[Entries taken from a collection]
•••••
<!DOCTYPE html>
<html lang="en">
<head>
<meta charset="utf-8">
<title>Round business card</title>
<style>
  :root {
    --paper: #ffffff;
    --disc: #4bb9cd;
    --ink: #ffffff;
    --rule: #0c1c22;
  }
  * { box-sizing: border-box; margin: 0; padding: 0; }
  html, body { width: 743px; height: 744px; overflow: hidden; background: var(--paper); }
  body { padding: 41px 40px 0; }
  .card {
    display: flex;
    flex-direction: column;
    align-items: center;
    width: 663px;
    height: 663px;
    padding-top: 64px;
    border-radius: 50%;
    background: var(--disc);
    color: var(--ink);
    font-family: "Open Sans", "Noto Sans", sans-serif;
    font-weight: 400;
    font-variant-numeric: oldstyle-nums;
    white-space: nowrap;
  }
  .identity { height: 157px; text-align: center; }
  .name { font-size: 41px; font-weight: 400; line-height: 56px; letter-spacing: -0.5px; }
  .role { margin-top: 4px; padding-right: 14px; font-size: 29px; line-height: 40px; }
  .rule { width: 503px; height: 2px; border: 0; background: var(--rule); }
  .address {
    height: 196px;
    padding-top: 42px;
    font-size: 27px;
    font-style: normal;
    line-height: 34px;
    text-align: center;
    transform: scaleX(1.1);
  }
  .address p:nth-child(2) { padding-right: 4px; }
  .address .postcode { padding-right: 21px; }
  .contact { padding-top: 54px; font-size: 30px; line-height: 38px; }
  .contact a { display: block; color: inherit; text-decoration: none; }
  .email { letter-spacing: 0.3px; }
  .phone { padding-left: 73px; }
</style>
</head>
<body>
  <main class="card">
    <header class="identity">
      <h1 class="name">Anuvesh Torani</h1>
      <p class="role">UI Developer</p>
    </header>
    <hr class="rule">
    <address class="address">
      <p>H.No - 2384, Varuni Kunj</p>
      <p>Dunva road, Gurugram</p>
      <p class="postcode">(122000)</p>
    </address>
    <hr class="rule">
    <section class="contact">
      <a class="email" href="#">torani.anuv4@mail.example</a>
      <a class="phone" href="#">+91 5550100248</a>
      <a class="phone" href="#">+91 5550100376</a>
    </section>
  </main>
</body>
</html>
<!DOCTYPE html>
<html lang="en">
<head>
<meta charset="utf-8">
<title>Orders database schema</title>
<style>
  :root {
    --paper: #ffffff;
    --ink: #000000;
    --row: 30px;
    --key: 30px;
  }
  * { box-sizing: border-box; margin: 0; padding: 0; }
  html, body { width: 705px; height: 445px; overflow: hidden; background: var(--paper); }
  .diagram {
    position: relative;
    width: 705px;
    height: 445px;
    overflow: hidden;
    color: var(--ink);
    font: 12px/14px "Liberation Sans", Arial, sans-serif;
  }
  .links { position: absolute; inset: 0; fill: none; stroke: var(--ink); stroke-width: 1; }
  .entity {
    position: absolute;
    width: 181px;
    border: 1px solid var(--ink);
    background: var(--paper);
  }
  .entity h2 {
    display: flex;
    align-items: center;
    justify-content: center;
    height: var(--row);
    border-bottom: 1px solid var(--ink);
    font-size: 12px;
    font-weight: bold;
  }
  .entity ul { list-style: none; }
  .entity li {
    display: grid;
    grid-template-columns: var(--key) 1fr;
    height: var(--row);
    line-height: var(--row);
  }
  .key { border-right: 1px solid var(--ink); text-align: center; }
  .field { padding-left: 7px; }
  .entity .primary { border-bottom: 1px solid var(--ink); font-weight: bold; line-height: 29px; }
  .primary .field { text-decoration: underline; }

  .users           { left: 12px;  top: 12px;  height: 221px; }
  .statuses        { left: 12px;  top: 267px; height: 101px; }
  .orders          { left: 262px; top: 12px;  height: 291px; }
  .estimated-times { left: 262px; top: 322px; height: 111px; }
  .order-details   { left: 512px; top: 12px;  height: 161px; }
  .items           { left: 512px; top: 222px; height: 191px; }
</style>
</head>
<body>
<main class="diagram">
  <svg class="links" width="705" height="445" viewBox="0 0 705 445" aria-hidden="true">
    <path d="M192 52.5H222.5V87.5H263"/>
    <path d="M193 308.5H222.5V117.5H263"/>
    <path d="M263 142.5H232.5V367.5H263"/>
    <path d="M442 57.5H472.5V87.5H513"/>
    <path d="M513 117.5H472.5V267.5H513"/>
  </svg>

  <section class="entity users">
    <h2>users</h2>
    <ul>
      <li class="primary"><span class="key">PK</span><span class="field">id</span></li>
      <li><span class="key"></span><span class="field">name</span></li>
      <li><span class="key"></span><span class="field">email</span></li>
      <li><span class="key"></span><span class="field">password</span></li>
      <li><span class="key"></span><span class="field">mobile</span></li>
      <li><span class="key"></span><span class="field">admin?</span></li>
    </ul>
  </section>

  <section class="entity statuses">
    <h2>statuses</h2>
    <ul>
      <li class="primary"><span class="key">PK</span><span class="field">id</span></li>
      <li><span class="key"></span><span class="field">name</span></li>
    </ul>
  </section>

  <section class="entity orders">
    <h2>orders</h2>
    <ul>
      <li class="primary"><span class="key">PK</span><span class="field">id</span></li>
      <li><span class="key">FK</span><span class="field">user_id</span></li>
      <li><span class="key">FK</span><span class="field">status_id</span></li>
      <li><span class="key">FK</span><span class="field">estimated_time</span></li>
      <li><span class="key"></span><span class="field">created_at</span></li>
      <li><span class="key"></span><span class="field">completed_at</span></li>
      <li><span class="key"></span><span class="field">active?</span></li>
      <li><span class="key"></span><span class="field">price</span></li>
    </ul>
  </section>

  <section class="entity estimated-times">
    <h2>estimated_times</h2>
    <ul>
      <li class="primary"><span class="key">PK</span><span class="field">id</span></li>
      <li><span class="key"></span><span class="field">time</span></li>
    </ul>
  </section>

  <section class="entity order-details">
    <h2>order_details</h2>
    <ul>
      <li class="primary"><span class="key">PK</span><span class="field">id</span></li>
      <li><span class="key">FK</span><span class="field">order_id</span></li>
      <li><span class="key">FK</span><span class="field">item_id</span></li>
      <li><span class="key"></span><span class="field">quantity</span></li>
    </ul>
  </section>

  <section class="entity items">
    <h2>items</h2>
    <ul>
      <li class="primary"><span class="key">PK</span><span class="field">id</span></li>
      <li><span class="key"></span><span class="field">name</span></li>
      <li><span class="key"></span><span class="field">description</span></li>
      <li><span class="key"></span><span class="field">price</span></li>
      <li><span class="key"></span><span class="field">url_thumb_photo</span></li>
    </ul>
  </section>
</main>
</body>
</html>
•••••
Please return all lines from the records that hold the word "border".

WRITTEN ANSWER:
  * { box-sizing: border-box; margin: 0; padding: 0; }
    border-radius: 50%;
  .rule { width: 503px; height: 2px; border: 0; background: var(--rule); }
  * { box-sizing: border-box; margin: 0; padding: 0; }
    border: 1px solid var(--ink);
    border-bottom: 1px solid var(--ink);
  .key { border-right: 1px solid var(--ink); text-align: center; }
  .entity .primary { border-bottom: 1px solid var(--ink); font-weight: bold; line-height: 29px; }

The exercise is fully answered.